◆ What you should do:
Restate the full listing word for word; images stay out of it.

◆ Dataset entries:
++++++++++++++++++++

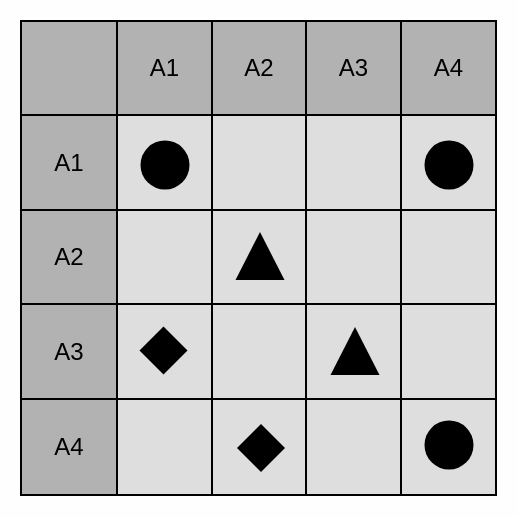
<!DOCTYPE html>
<html lang="en">
<head>
<meta charset="utf-8">
<title>Relation matrix</title>
<style>
:root {
  --paper: #fefefe;
  --line: #000;
  --header: #b2b2b2;
  --cell: #dedede;
  --mark: #000;
}
* { box-sizing: border-box; }
body { margin: 0; background: var(--paper); }
.canvas {
  width: 518px;
  height: 517px;
  padding: 20px;
  overflow: hidden;
  background: var(--paper);
}
.matrix {
  display: grid;
  width: 477px;
  height: 476px;
  grid-template-columns: 94px 93px 92px 93px 93px;
  grid-template-rows: 92px 93px 92px 93px 94px;
  gap: 2px;
  padding: 2px;
  background: var(--line);
  font: 24px/28px "Liberation Sans", Arial, sans-serif;
  color: var(--mark);
}
.matrix > div {
  display: flex;
  align-items: center;
  justify-content: center;
  background: var(--cell);
}
.matrix > .header { background: var(--header); }
.mark { width: 50px; height: 50px; flex: none; fill: var(--mark); }
.shift-down { transform: translate(0, 2px); }
.shift-up { transform: translate(0, -2px); }
.shift-right { transform: translate(1px, -1px); }
.shift-left { transform: translate(-1.5px, -1.5px); }
.shift-corner { transform: translate(2px, 1px); }
.symbols { position: absolute; width: 0; height: 0; }
</style>
</head>
<body>
<svg class="symbols" aria-hidden="true">
  <defs>
    <circle id="circle" cx="25" cy="25" r="24.5"/>
    <polygon id="triangle" points="25,1 49.5,49 .5,49"/>
    <polygon id="diamond" points="25,1 49,25 25,49 1,25"/>
  </defs>
</svg>
<main class="canvas">
  <div class="matrix">
    <div class="header"></div>
    <div class="header">A1</div>
    <div class="header">A2</div>
    <div class="header">A3</div>
    <div class="header">A4</div>

    <div class="header">A1</div>
    <div><svg class="mark shift-down" viewBox="0 0 50 50"><use href="#circle"/></svg></div>
    <div></div>
    <div></div>
    <div><svg class="mark shift-down" viewBox="0 0 50 50"><use href="#circle"/></svg></div>

    <div class="header">A2</div>
    <div></div>
    <div><svg class="mark shift-right" viewBox="0 0 50 50"><use href="#triangle"/></svg></div>
    <div></div>
    <div></div>

    <div class="header">A3</div>
    <div><svg class="mark shift-left" viewBox="0 0 50 50"><use href="#diamond"/></svg></div>
    <div></div>
    <div><svg class="mark shift-right" viewBox="0 0 50 50"><use href="#triangle"/></svg></div>
    <div></div>

    <div class="header">A4</div>
    <div></div>
    <div><svg class="mark shift-corner" viewBox="0 0 50 50"><use href="#diamond"/></svg></div>
    <div></div>
    <div><svg class="mark shift-up" viewBox="0 0 50 50"><use href="#circle"/></svg></div>
  </div>
</main>
</body>
</html>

++++++++++++++++++++

◆ Written response:
<!DOCTYPE html>
<html lang="en">
<head>
<meta charset="utf-8">
<title>Relation matrix</title>
<style>
:root {
  --paper: #fefefe;
  --line: #000;
  --header: #b2b2b2;
  --cell: #dedede;
  --mark: #000;
}
* { box-sizing: border-box; }
body { margin: 0; background: var(--paper); }
.canvas {
  width: 518px;
  height: 517px;
  padding: 20px;
  overflow: hidden;
  background: var(--paper);
}
.matrix {
  display: grid;
  width: 477px;
  height: 476px;
  grid-template-columns: 94px 93px 92px 93px 93px;
  grid-template-rows: 92px 93px 92px 93px 94px;
  gap: 2px;
  padding: 2px;
  background: var(--line);
  font: 24px/28px "Liberation Sans", Arial, sans-serif;
  color: var(--mark);
}
.matrix > div {
  display: flex;
  align-items: center;
  justify-content: center;
  background: var(--cell);
}
.matrix > .header { background: var(--header); }
.mark { width: 50px; height: 50px; flex: none; fill: var(--mark); }
.shift-down { transform: translate(0, 2px); }
.shift-up { transform: translate(0, -2px); }
.shift-right { transform: translate(1px, -1px); }
.shift-left { transform: translate(-1.5px, -1.5px); }
.shift-corner { transform: translate(2px, 1px); }
.symbols { position: absolute; width: 0; height: 0; }
</style>
</head>
<body>
<svg class="symbols" aria-hidden="true">
  <defs>
    <circle id="circle" cx="25" cy="25" r="24.5"/>
    <polygon id="triangle" points="25,1 49.5,49 .5,49"/>
    <polygon id="diamond" points="25,1 49,25 25,49 1,25"/>
  </defs>
</svg>
<main class="canvas">
  <div class="matrix">
    <div class="header"></div>
    <div class="header">A1</div>
    <div class="header">A2</div>
    <div class="header">A3</div>
    <div class="header">A4</div>

    <div class="header">A1</div>
    <div><svg class="mark shift-down" viewBox="0 0 50 50"><use href="#circle"/></svg></div>
    <div></div>
    <div></div>
    <div><svg class="mark shift-down" viewBox="0 0 50 50"><use href="#circle"/></svg></div>

    <div class="header">A2</div>
    <div></div>
    <div><svg class="mark shift-right" viewBox="0 0 50 50"><use href="#triangle"/></svg></div>
    <div></div>
    <div></div>

    <div class="header">A3</div>
    <div><svg class="mark shift-left" viewBox="0 0 50 50"><use href="#diamond"/></svg></div>
    <div></div>
    <div><svg class="mark shift-right" viewBox="0 0 50 50"><use href="#triangle"/></svg></div>
    <div></div>

    <div class="header">A4</div>
    <div></div>
    <div><svg class="mark shift-corner" viewBox="0 0 50 50"><use href="#diamond"/></svg></div>
    <div></div>
    <div><svg class="mark shift-up" viewBox="0 0 50 50"><use href="#circle"/></svg></div>
  </div>
</main>
</body>
</html>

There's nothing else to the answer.